Abdullahs roll in recovery for Damas

The three Abdullah brothers are back at the firm - in charge of recovering money owed to the company.

Dubai, UAE - April 27, 2009 - Anan Fakhreddin, Managing Director of World Gold Council (2nd from right) listens to speakers at the DMCC gold convention 2008 press brieÞng at the Atlantis hotel. (Nicole Hill / The National) *** Local Caption ***  NH Gold01.jpgNH Gold01.jpg

The three Abdullah brothers, whose family founded Damas jewellers and were held responsible for unauthorised transactions including about 50 property deals and two tonnes of gold borrowed from the company, are back at the firm - in charge of recovering money owed to the company.

The brothers were banned from executive roles at any Dubai International Financial Centre (DIFC) company for between five and 10 years. But last month, the brothers were appointed as senior advisers at Damas. Anan Fakhreddin, the jeweller's chief executive, who was appointed to lead the company in May, said the Abdullahs were helping to recover receivables. "Not everything was well documented, which was very normal in the jewellery business. Most of the business was done on the basis of a handshake and based on the personal relationship between the management and the business partners ? One of the three brothers was in charge of that file. Without his assistance, any progress on the recoveries front would have been impossible."

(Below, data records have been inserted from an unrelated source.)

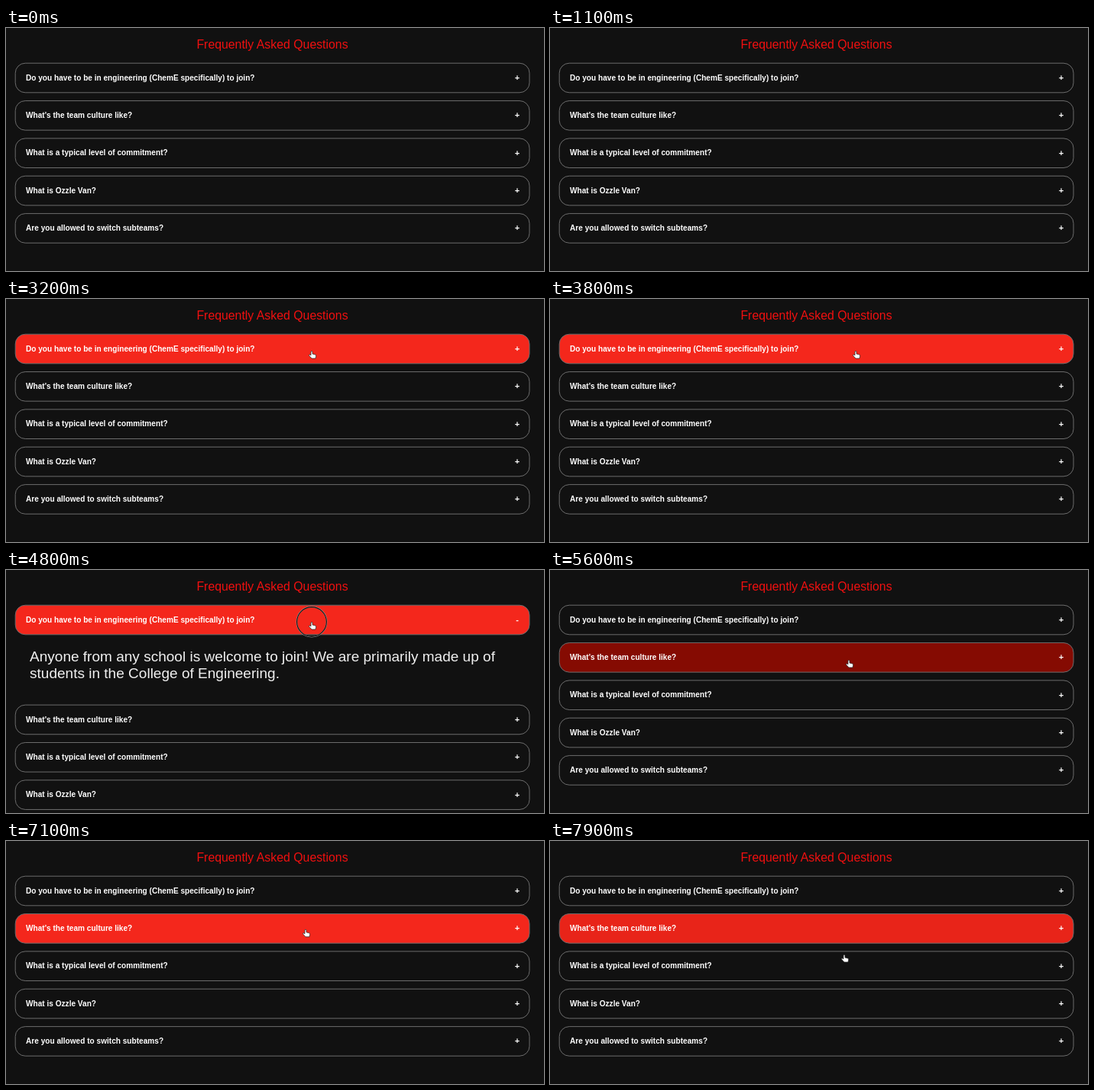
Animation, 704 px wide and 319 px high, one loop 8 s. Source, as an HTML page:

```html
<!DOCTYPE html>
<html lang="en">
<head>
<meta charset="utf-8">
<title>Frequently Asked Questions</title>
<style>
html, body { margin: 0; width: 100%; height: 100%; overflow: hidden; background: #111; }
svg { display: block; font-family: "Liberation Sans", Arial, sans-serif; }
.title { font-size: 15.85px; fill: #f01010; text-anchor: middle; }
.box { stroke: #6c6c6c; stroke-width: 1; }
.question, .sign { font-size: 10.1px; font-weight: bold; fill: #fff; }
.sign { font-size: 11px; text-anchor: middle; }
.answer { font-size: 19.05px; fill: #f0f0f0; }
</style>
</head>
<body>
<svg id="stage" width="704" height="319" viewBox="0 0 704 319">
  <text class="title" x="348.5" y="27">Frequently Asked Questions</text>
  <g id="list"></g>
  <g id="cursor">
    <g id="ring" fill="none">
      <circle r="19.6" stroke="#999" stroke-width="1.6"/>
      <circle r="19.4" stroke="#111" stroke-width="1.1"/>
    </g>
    <path id="arrow" d="M0 0V9.6L2.2 7.6L3.8 11.2L5.4 10.5L3.9 7H7Z" fill="#111" stroke="#ddd" stroke-width=".9"/>
    <path id="hand" d="M-1 1Q0 -.6 1 1V4L4.5 5Q6 5 5.7 7L5 10H0L-3.4 6.2Q-3.6 4.6 -2.2 5L-1 6Z" fill="#fff" stroke="#222" stroke-width=".7"/>
  </g>
</svg>
<script>
const LOOP = 8000, STEP = 100, TOP = 46.2, PITCH = 49.35, BOX_H = 38.6, LINE = 21.8;
const HOVER_MS = 400, PANEL_MS = 200;

// hover and open are [start, end] times in ms
const items = [
  { q: "Do you have to be in engineering (ChemE specifically) to join?",
    a: ["Anyone from any school is welcome to join! We are primarily made up of",
        "students in the College of Engineering."],
    hover: [2250, 5150], open: [4200, 4900] },
  { q: "What's the team culture like?",
    a: ["We have a big emphasis on teamwork. Nothing is ever done alone, and to",
        "adhere to lab safety, no research or development is ever done without",
        "help. We have a structure of many subteams so that we can all work",
        "together most efficiently."],
    hover: [5470, 7890], open: [6100, 6700] },
  { q: "What is a typical level of commitment?" },
  { q: "What is Ozzle Van?" },
  { q: "Are you allowed to switch subteams?" }
];
const path = [ // time, x, y of the pointer tip
  [1900, 409, -12], [2200, 405.5, 46.5], [2500, 400, 68], [5000, 400, 68],
  [5150, 399, 87], [5400, 394, 93], [5600, 391, 118], [5800, 392, 115.5],
  [7700, 392, 116], [7900, 385, 149]
];
const presses = [[4000, 4200], [4700, 4900], [5900, 6100], [6500, 6700]];
const shades = [[17, 17, 17], [122, 8, 0], [244, 39, 28]];

const $ = id => document.getElementById(id);
const clamp = v => Math.max(0, Math.min(1, v));
const easeOut = v => 1 - (1 - clamp(v)) ** 2;
const within = (t, [from, to]) => t >= from && t < to;
const show = (el, on) => el.setAttribute("visibility", on ? "visible" : "hidden");
const fade = (t, span, ms) =>
  span ? easeOut((t - span[0]) / ms) - easeOut((t - span[1]) / ms) : 0;

function add(parent, tag, attrs, text = "") {
  const el = document.createElementNS("http://www.w3.org/2000/svg", tag);
  for (const k in attrs) el.setAttribute(k, attrs[k]);
  el.textContent = text;
  return parent.appendChild(el);
}

function shade(p) {
  const i = p < 0.5 ? 0 : 1, f = p * 2 - i;
  return `rgb(${shades[i].map((c, k) => Math.round(c + (shades[i + 1][k] - c) * f))})`;
}

function pointerAt(t) {
  const i = Math.max(1, path.findIndex(p => p[0] >= t));
  const a = path[i - 1], b = path[i], f = clamp((t - a[0]) / (b[0] - a[0]));
  return [a[1] + (b[1] - a[1]) * f, a[2] + (b[2] - a[2]) * f];
}

for (const it of items) {
  it.g = add($("list"), "g", {});
  it.box = add(it.g, "rect", { class: "box", x: 12.2, width: 672.8, height: BOX_H, rx: 13 });
  add(it.g, "text", { class: "question", x: 26, y: 22.6 }, it.q);
  it.sign = add(it.g, "text", { class: "sign", x: 669, y: 22.8 });
  it.panel = add(it.g, "svg", { y: BOX_H, width: 704, height: 0 });
  (it.a || []).forEach((line, n) =>
    add(it.panel, "text", { class: "answer", x: 31, y: 35.7 + n * LINE }, line));
}

function draw(now) {
  const t = Math.floor(now % LOOP / STEP) * STEP;
  let y = TOP;
  for (const it of items) {
    const h = it.a ? (38 + it.a.length * LINE) * fade(t, it.open, PANEL_MS) : 0;
    it.g.setAttribute("transform", `translate(0 ${y})`);
    it.box.setAttribute("fill", shade(fade(t, it.hover, HOVER_MS)));
    it.panel.setAttribute("height", h);
    it.sign.textContent = it.open && within(t, it.open) ? "-" : "+";
    y += PITCH + h;
  }
  const hand = t >= 2250 && !within(t, [5150, 5470]);
  $("cursor").setAttribute("transform", `translate(${pointerAt(t)})`);
  show($("hand"), t >= 1900 && hand);
  show($("arrow"), t >= 1900 && !hand);
  show($("ring"), presses.some(p => within(t, p)));
}

const start = performance.now();
function tick() {
  draw(performance.now() - start);
  requestAnimationFrame(tick);
}
tick();
</script>
</body>
</html>
```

Their expertise in jewellery and Damas's past designs is also being utilised, he said. "All that wealth of knowledge cannot be just ignored because of all of this." The brothers can make suggestions, which are subject to approval, Mr Fakhreddin said. "They come up with recommendations, it gets evaluated in the proper channels, and action is only taken at the executive level within Damas structure itself."

In October last year, Damas's former chief executive, Tawhid Abdullah, stepped down from his post after disclosing unauthorised transactions worth about US$165 million (Dh606m), including the property deals and two tonnes of gold, which weighed heavily on the jeweller's books. The Dubai Financial Services Authority (DFSA) imposed record fines against Damas and Mr Abdullah and his two brothers, Tawfique and Tamjid.

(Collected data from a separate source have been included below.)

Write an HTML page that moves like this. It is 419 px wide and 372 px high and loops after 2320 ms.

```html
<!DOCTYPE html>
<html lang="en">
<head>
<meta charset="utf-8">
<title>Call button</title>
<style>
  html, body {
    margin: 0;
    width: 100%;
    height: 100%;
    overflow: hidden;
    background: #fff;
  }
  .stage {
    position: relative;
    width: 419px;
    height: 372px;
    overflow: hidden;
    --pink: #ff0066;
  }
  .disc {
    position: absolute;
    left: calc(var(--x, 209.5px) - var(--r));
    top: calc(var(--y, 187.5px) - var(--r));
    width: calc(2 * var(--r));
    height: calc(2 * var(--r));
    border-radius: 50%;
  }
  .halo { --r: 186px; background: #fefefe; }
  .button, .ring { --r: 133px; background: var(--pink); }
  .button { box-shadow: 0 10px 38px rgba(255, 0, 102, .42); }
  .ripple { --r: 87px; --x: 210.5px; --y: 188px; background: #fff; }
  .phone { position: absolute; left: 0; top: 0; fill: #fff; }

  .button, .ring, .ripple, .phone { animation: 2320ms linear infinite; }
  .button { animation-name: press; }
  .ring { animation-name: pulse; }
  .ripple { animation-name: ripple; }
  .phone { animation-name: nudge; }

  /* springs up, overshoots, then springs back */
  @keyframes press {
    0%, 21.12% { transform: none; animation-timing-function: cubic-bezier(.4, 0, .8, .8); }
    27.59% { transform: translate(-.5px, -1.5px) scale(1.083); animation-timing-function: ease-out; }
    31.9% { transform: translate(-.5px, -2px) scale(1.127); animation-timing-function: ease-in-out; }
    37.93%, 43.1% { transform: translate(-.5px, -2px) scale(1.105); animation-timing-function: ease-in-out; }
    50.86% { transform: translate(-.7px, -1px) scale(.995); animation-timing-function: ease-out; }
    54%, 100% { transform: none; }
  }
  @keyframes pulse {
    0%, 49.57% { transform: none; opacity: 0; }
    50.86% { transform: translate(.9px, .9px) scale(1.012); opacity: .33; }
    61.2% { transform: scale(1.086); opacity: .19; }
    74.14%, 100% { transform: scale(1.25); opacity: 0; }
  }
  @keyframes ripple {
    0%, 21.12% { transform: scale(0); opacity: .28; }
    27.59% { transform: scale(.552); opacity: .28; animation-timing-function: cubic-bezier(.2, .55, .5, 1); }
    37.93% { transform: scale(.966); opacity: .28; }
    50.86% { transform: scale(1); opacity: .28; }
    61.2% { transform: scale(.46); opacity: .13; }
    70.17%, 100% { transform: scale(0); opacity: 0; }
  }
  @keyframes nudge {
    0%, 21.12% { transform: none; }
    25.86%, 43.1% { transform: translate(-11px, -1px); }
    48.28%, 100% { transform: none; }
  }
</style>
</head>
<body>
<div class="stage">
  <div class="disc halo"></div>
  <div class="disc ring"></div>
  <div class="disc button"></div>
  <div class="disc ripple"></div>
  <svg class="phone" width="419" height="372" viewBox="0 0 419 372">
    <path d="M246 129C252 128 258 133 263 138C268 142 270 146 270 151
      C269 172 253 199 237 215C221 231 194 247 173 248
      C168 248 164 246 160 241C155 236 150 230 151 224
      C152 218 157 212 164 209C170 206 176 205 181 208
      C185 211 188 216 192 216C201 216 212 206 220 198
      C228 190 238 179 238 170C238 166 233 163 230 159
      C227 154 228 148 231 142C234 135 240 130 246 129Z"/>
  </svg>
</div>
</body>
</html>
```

Mr Fakhreddin said the company was focused on recovering receivables from its business partners, as well as the money owed by its founders. "We have a sizeable amount of money floating in the market and we are making every effort on the recoveries front to recover every dime owed." Mr Fakhreddin said Damas also expected to finalise its restructuring deal with its lenders by the end of September. He said the deal to restructure Dh3.2 billion in debt that was expected to be reached last month was delayed. "We are more or less done with the banks; it is the lawyers which are finalising the legal documents, securing the needed approvals from the authorities and from the regulator."

Damas had signed a standstill agreement with the majority of its bank lenders in March. Damas is in the process of securing an extension of this standstill until the end of September in order to have more time to finalise the debt restructuring deal, Mr Fakhreddin said. The extension would probably be secured by the end of next week, he said. The completion of the deal would be the latest step in restructuring the region's largest gold and jewellery retailer.

Damas is proceeding with a push into India through a joint venture with the Indian jeweller Gitanjali, Mr Fakhreddin said. Under this venture, which was approved last year, as many as 100 stores under the Damas name are planned to open over three years. aligaya@thenational.ae